Still, Django worried for his family and for his own life, and if some considered him a hero, others thought of him as a conspirator: “Being in the spotlight saved him from the fate awaiting other Gypsies, but Django began to sweat under the glare” (182). Django takes off with his pregnant wife and his mother. They get caught and are imprisoned, but then, in the absurd way these things seem to happen, Dregni says, “A miracle arrived in the unlikely form of the German kommandant. He was a jazz fan, and when he came to question his new prisoner, he was astonished. ‘My good Reinhardt,’ he said, ‘whatever are you doing in this fix?’ Django promised not to try to escape again, and was freed” (184).

Django the film is must see for anyone interested in Gypsy jazz. But it’s also just a classic film – the acting, the setting, the timing, the war, the family and country drama and suspense. It features much magnificent music, including the organ “Mass” piece Django created. Django the book by Dregni should also be read. Django never learned to read or write, save at a most rudimentary level, and that late in his life (he died age 43). The book reveals a deep history of jazz music in Europe, particularly Paris, including stories of the many Black American musicians who traveled through Europe, most stopping in Paris, many playing with Django, following both World Wars. It covers the business of music and recording and performance management, popular success and failure, the changing style of jazz as musicians work to assimilate new music experienced from new exposures.

Two Graphic Novels: Gipi’s “Notes for a War Story,” and Rutu Modan’s “Exit Wounds”

Graphic Paintings Beginning with the Letter A

“Notes for a War Story,” a first person narrative by Gipi, is set in a nebulous country where villages exist one day and disappear the next. Three young men band together to survive on the margins of the country, doing petty crime. But it’s an odd man out story. The boys have only vague notions of what the war is about. The frictions within their trio mirror those in the country at large. The brutality and violence inherent in the state where social law suddenly fails is drawn close up. What is politically correct is what gets you through a day and a night, a falling spiral that soon shortens days and nights to hours then minutes in a manipulated clock, and peace is an expedient agreement easily broken.
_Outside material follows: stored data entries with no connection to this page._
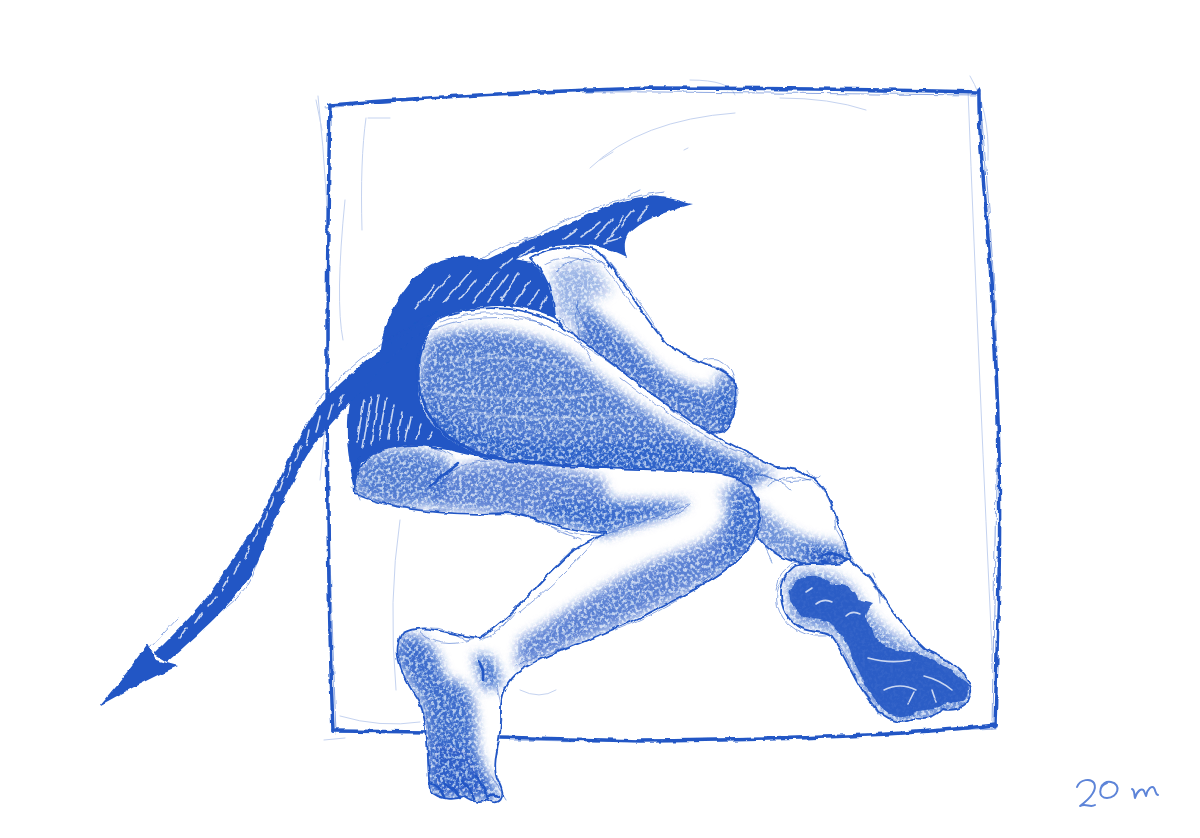
<!DOCTYPE html>
<html lang="en">
<head>
<meta charset="utf-8">
<title>20 minute figure study</title>
<style>
:root{--paper:#fff;--pencil:#2257c5;--soft:#5d84d8;--faint:#c5d3f0}
html,body{margin:0;height:100%;overflow:hidden;background:var(--paper)}
svg{display:block;width:1200px;height:838px}
.line{fill:none;stroke:var(--pencil);stroke-linecap:round;stroke-linejoin:round}
.contour{stroke-width:1.8}
.loose{stroke-width:1;opacity:.5}
.frame{stroke-width:3.5}
.faint{stroke:var(--faint);stroke-width:1}
.solid{fill:var(--pencil)}
.skin{fill:var(--paper)}
.tone{fill:var(--pencil)}
.gap{fill:none;stroke:var(--paper);stroke-linecap:round;stroke-width:1.6;opacity:.75}
.note{stroke:var(--soft);stroke-width:2}
</style>
</head>
<body>
<svg viewBox="0 0 1200 838" role="img" aria-label="Blue pencil study of a curled-up figure in a dark bodysuit with a bat wing and a pointed tail">
<defs>
<filter id="pencil-edge" filterUnits="userSpaceOnUse" x="0" y="0" width="1200" height="838">
<feTurbulence type="fractalNoise" baseFrequency=".09" numOctaves="2" seed="4" result="n"/>
<feDisplacementMap in="SourceGraphic" in2="n" scale="5" xChannelSelector="R" yChannelSelector="G"/>
</filter>
<filter id="grain" filterUnits="userSpaceOnUse" x="0" y="0" width="1200" height="838">
<feGaussianBlur in="SourceGraphic" stdDeviation="6" result="b"/>
<feTurbulence type="fractalNoise" baseFrequency=".32" numOctaves="3" seed="9"/>
<feColorMatrix values="0 0 0 0 0  0 0 0 0 0  0 0 0 0 0  4 0 0 0 -1.25" result="n"/>
<feComposite in="b" in2="n" operator="in" result="g"/>
<feComponentTransfer in="b" result="wash"><feFuncA type="linear" slope=".4"/></feComponentTransfer>
<feMerge><feMergeNode in="wash"/><feMergeNode in="g"/></feMerge>
</filter>
<path id="arm" d="M530 258C545 247 582 243 598 252C622 275 640 315 668 345C690 360 716 364 734 380C739 402 733 425 722 432C705 437 690 424 670 412C640 396 615 375 595 355C580 345 565 332 555 315C552 290 546 274 530 258Z"/>
<path id="far-leg" d="M438 318C480 302 532 306 562 327C602 354 650 395 700 427C730 444 752 456 776 467C808 467 826 485 832 506C838 526 848 545 850 560C838 572 812 568 795 562C775 556 764 546 757 536L758 500L725 476C640 473 560 472 500 461C458 452 424 424 419 385C417 352 426 332 438 318Z"/>
<path id="far-foot" d="M795 566C776 580 776 610 797 626C808 634 822 629 832 637C846 656 855 686 874 706C884 722 904 726 915 717C927 720 936 716 942 709C956 712 973 706 971 688C964 666 944 658 925 649C904 630 888 602 868 576L848 559C836 570 812 560 795 566Z"/>
<path id="near-leg" d="M355 494C352 470 367 450 400 446C436 441 464 456 500 460C600 473 680 466 727 475C757 482 767 512 753 540C735 572 690 592 640 617C592 641 542 655 520 671C505 682 500 698 501 716C502 740 490 765 498 780C508 799 499 807 486 799C480 806 470 800 464 796C452 802 438 798 430 791C426 752 430 722 418 700C402 676 390 649 403 633C424 622 446 635 480 638C515 615 540 580 575 549L606 533C566 532 534 517 510 513C450 516 396 511 355 494Z"/>
<path id="tail" d="M440 316C400 332 350 370 322 403C296 436 282 475 267 505C255 530 236 553 222 575C204 605 176 632 154 654L167 662C192 640 226 610 241 588C262 563 266 535 279 511C295 481 302 455 331 424C350 403 366 384 392 356Z"/>
<path id="wing" d="M478 264C525 240 560 228 590 214C620 200 642 195 660 197C676 198 685 203 693 204C664 212 645 219 631 232C623 240 624 250 627 257C602 244 576 242 550 247C524 252 506 265 476 288Z"/>
<clipPath id="arm-clip"><use href="#arm"/></clipPath>
<clipPath id="far-leg-clip"><use href="#far-leg"/></clipPath>
<clipPath id="far-foot-clip"><use href="#far-foot"/></clipPath>
<clipPath id="near-leg-clip"><use href="#near-leg"/></clipPath>
</defs>
<rect width="1200" height="838" fill="var(--paper)"/>

<g id="construction-lines" class="line faint">
<path d="M318 96Q340 300 320 480M368 118H390M366 118Q360 160 362 230M345 200Q335 300 343 340M590 168Q640 120 735 113M684 150L688 148M780 98Q830 98 866 110M600 160L613 152M970 76Q990 110 988 160M690 80Q730 80 735 95M968 90Q980 400 992 650M340 716Q380 728 420 722M400 520Q388 600 396 690M520 690Q540 700 556 690M316 100L322 130M324 740L345 738"/>
</g>

<g id="panel-frame" filter="url(#pencil-edge)">
<path class="line frame" d="M330 105Q480 93 650 88Q820 88 978 92"/>
<path class="line frame" d="M979 90C978 150 988 210 992 300C999 400 1001 480 999 580L995 726"/>
<path class="line frame" d="M995 725Q860 740 640 741L500 737M430 732L333 731"/>
<path class="line frame" stroke-width="3" d="M333 731C328 600 327 450 327 330Q328 200 330 104"/>
<path class="line loose" d="M326 108Q480 90 660 92L980 95M982 120Q1004 380 996 480L992 728M510 740Q700 744 996 728M330 106Q324 340 330 560L336 734"/>
</g>

<g id="bodysuit" filter="url(#pencil-edge)">
<path class="solid" d="M381 350C386 310 412 262 455 257C476 254 490 264 510 258L532 262C546 276 558 300 555 318C520 300 470 304 438 319L388 348Z"/>
<path class="solid" d="M358 376L438 318C420 348 410 388 428 418C446 442 470 452 490 460C450 450 400 438 362 462L356 492C344 450 343 405 358 376Z"/>
<g class="gap">
<path d="M428 300L450 276M444 302L470 272M459 300L482 274M472 302L500 268M488 302L508 274M501 300L519 274M515 304L530 280M528 306L539 290M540 309L546 298M416 308L434 286"/>
<path d="M364 400L357 442M371 396L363 447M379 394L371 444M386 398L379 441M394 404L388 438M402 412L397 440M411 418L406 440M421 424L416 438M432 432L428 440"/>
</g>
</g>

<g id="devil-tail" filter="url(#pencil-edge)">
<use href="#tail" class="solid"/>
<path class="solid" d="M99 706C118 684 136 662 148 644L156 660L178 666C150 678 124 692 99 706Z"/>
<path class="gap" d="M343 394L339 406M332 404L328 420M320 416L316 432M309 430L306 446M301 446L296 460M292 462L287 477M283 478L278 492M274 496L270 509M267 512L262 526M259 528L254 541M250 546L245 558M240 562L234 574M229 578L222 591M216 596L209 607M202 612L195 623M187 628L180 638"/>
<path class="line loose" d="M436 312C390 334 340 372 316 404M258 560Q250 590 226 608M150 648L178 618"/>
</g>

<g id="folded-arm">
<use href="#arm" class="skin"/>
<g clip-path="url(#arm-clip)"><g class="tone" filter="url(#grain)">
<path opacity=".75" d="M583 300C600 320 632 340 652 362C670 382 712 396 735 388L738 432L700 434L600 360L578 345Z"/>
<path opacity=".35" d="M552 268L590 262L612 292L584 300L574 330L556 312Z"/>
<path opacity=".7" d="M715 378L738 372V430L718 436Q728 410 715 378Z"/>
</g></g>
<g filter="url(#pencil-edge)">
<use href="#arm" class="line contour"/>
<path class="line loose" d="M536 256C560 240 590 250 600 262C612 275 622 292 636 310M545 264Q565 252 590 262M556 272Q580 248 606 266M604 256Q640 300 660 334M690 360Q730 364 738 392Q738 420 714 436M700 362Q724 350 734 378M578 300Q574 330 582 342M576 306Q586 328 600 352"/>
</g>
</g>

<g id="bat-wing" filter="url(#pencil-edge)">
<use href="#wing" class="solid"/>
<path class="gap" d="M582 236L600 222M594 238L612 220M608 240L624 216M562 240L576 230M622 226L634 210M638 220L648 206M520 256L534 246M500 268L512 258M604 243L620 238"/>
<path class="line loose" d="M520 244Q600 198 664 192M628 196L640 190M480 260Q510 240 540 236"/>
</g>

<g id="far-leg-drawing">
<use href="#far-leg" class="skin"/>
<g clip-path="url(#far-leg-clip)"><g class="tone" filter="url(#grain)">
<path opacity=".7" d="M428 340C470 322 530 330 572 356C610 386 650 420 710 446L775 474L750 486L540 474L440 440L415 390Z"/>
<path opacity=".6" d="M416 370C430 420 470 436 530 440C590 446 650 436 700 446L760 474L740 482L520 475L430 440Z"/>
<path opacity=".55" d="M756 502C776 520 790 540 836 544L850 566L800 572L756 545Z"/>
<path opacity=".9" d="M800 544L850 552V570L812 566Z"/>
</g>
<path fill="none" stroke="var(--paper)" stroke-width="3" opacity=".22" d="M436 392Q520 405 610 392M450 362Q520 350 570 372M470 412Q560 424 640 414"/>
</g>
<g filter="url(#pencil-edge)">
<use href="#far-leg" class="line contour"/>
<path class="line loose" d="M440 322Q500 300 556 330M430 330Q480 310 540 322Q600 350 690 424M560 318Q580 340 592 360M620 378Q700 440 760 460M740 462Q780 492 820 476M768 486Q800 466 824 490M752 472Q780 478 790 490M808 470Q836 500 836 530L854 562M762 540L772 562M420 350Q408 400 440 432"/>
<path class="line" stroke-width="3" d="M424 402C436 440 476 458 530 463L660 471M822 556Q838 548 846 562Q834 570 822 562"/>
</g>
</g>

<g id="far-foot-drawing">
<use href="#far-foot" class="skin"/>
<g clip-path="url(#far-foot-clip)">
<g class="tone" filter="url(#grain)">
<path d="M786 578C810 562 850 576 860 600C880 630 900 642 930 652L976 684V712L900 728L866 700L838 634L790 622Z" opacity=".55"/>
</g>
<g class="solid" filter="url(#pencil-edge)">
<path opacity=".9" d="M793 584C806 572 822 574 830 585C842 580 858 590 858 600L874 604C866 612 862 618 872 628C874 640 884 646 896 650C920 650 944 664 968 684C972 700 960 706 946 702C938 712 926 708 916 712C902 722 886 716 878 704C866 690 862 676 852 658C850 642 838 632 832 624C818 618 802 618 794 608C788 600 788 590 793 584Z"/>
</g>
<g class="gap"><path d="M816 604Q824 598 832 602M846 616Q852 610 860 614M868 658Q890 664 910 660M884 690Q900 682 916 690M924 676Q940 680 952 690M908 704L914 692M936 702L932 690M806 592L812 588"/></g>
</g>
<g filter="url(#pencil-edge)">
<use href="#far-foot" class="line contour"/>
<path class="line loose" d="M786 574Q766 600 788 624Q804 638 826 636M798 562Q780 566 776 590M860 566Q890 610 914 638M846 658Q860 690 880 716M836 640Q852 664 858 684M915 716Q912 704 906 700M941 709Q938 700 932 696M872 574Q880 590 880 604"/>
</g>
</g>

<g id="near-leg-drawing">
<use href="#near-leg" class="skin"/>
<g clip-path="url(#near-leg-clip)"><g class="tone" filter="url(#grain)">
<path opacity=".7" d="M354 468C380 440 430 448 450 462L440 500L400 508L356 496Z"/>
<path opacity=".65" d="M440 480C470 452 540 464 590 476C620 482 590 500 625 504L690 502C670 520 630 524 606 534L510 514L430 506Z"/>
<path opacity=".5" d="M550 500L692 502L606 536L540 520Z"/>
<path opacity=".65" d="M734 478C768 490 764 530 748 550C720 580 660 605 620 624L516 668L520 640C570 612 610 578 680 552C720 540 736 516 734 478Z"/>
<path opacity=".5" d="M720 490L764 486V550L700 580Q744 540 720 490Z"/>
<path opacity=".8" d="M402 634C424 634 440 650 444 680C470 680 474 700 476 730C474 760 490 776 500 800L430 796L424 704L396 660Z"/>
<path opacity=".8" d="M474 654L492 658L502 684L484 690Z"/>
<path opacity=".6" d="M430 740L470 752L494 796L430 798Z"/>
</g></g>
<g filter="url(#pencil-edge)">
<use href="#near-leg" class="line contour"/>
<path class="line loose" d="M360 456Q350 480 360 500M352 488Q390 512 450 510M372 452Q420 434 452 456M440 484Q460 456 500 462M510 508Q560 536 600 536M530 518L580 540M574 548Q520 600 500 630M600 536Q560 580 520 612M606 534Q650 520 688 504M690 504Q676 516 662 520M740 478Q770 500 758 536Q740 566 700 586M616 630Q680 604 712 574M410 630Q440 622 466 640L486 636M404 640Q392 660 412 690M420 632Q440 650 470 640M424 704Q436 740 428 776M496 684Q508 720 496 750M480 640Q500 632 516 612M516 664Q560 650 600 636M492 776L506 800"/>
<path class="line" stroke-width="2.5" d="M430 782Q440 786 444 797M446 784Q456 788 460 798M462 780Q470 786 474 799M476 776Q484 784 488 798M488 797Q494 792 499 797M430 486Q444 474 458 464M478 660Q486 668 484 680"/>
</g>
</g>

<g id="time-note" class="line note" role="img" aria-label="20 m">
<path d="M1077 787C1080 779 1091 778 1094 783C1098 791 1088 800 1080 806C1086 803 1090 808 1095 805"/>
<path d="M1107 783C1098 786 1098 798 1107 798C1118 798 1122 784 1111 782C1106 781 1102 784 1101 788"/>
<path d="M1132 789C1135 790 1134 795 1135 798C1137 791 1142 787 1144 791L1146 796C1147 789 1152 785 1154 788C1156 791 1155 794 1158 795"/>
</g>
</svg>
</body>
</html>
The drawings, green, often olive drab wash panels, convey bleak settings and desperate tones. The dialog is quick, the story clear, the narrator Giuliano’s reflective notes the distinctive difference between an existential hope and a despairing nihilism. But what gives Guiliano this capacity to reflect the others lack remains ambiguous, while lawlessness explains only part of the free-for-all atmosphere that characterizes war. Each faction quickly establishes and evolves its own laws to satisfy its needs and wants. When values and desires change, one finds oneself outside the law. Rules, both formal and informal, are created and broken in every part of society: the family, church, village, corporation, military, language and literature. Published by First Second in 2004, and translated to English from Italian in 2007 by Spectrum. Afterward by Alexis Siegel, 2006. A 125 page, sturdy paperback with fold in cover flaps. Here is a 2008 Interview with Gipi at Words without Borders.

Rutu Modan’s “Exit Wounds” (Drawn & Quarterly, 2007) takes place in Israel. There’s been a bombing, and there is a missing person. The themes are familiar and familial. A son is estranged from his father, angry. A kind of detective story evolves, with hints of noir, as Koby engages to find out what’s happened to his father in the aftermath of the bombing. Along the way, Koby discovers love, another theme, mostly unrequited, unresolved, while the characters confront the antagonist of ambiguous relationships. “Exit Wounds” is a comic book told in four chapters of color panel drawings. The details of the drawings act like descriptive prose in a conventional novel. The drawings are realistic but also suggestive. The sequence where Koby and Numi go body surfing is a good example of the lovely and patient interludes that give the novel its grace and gifts. Interview with Rutu Modan at BBC 4, and another at Words without Borders.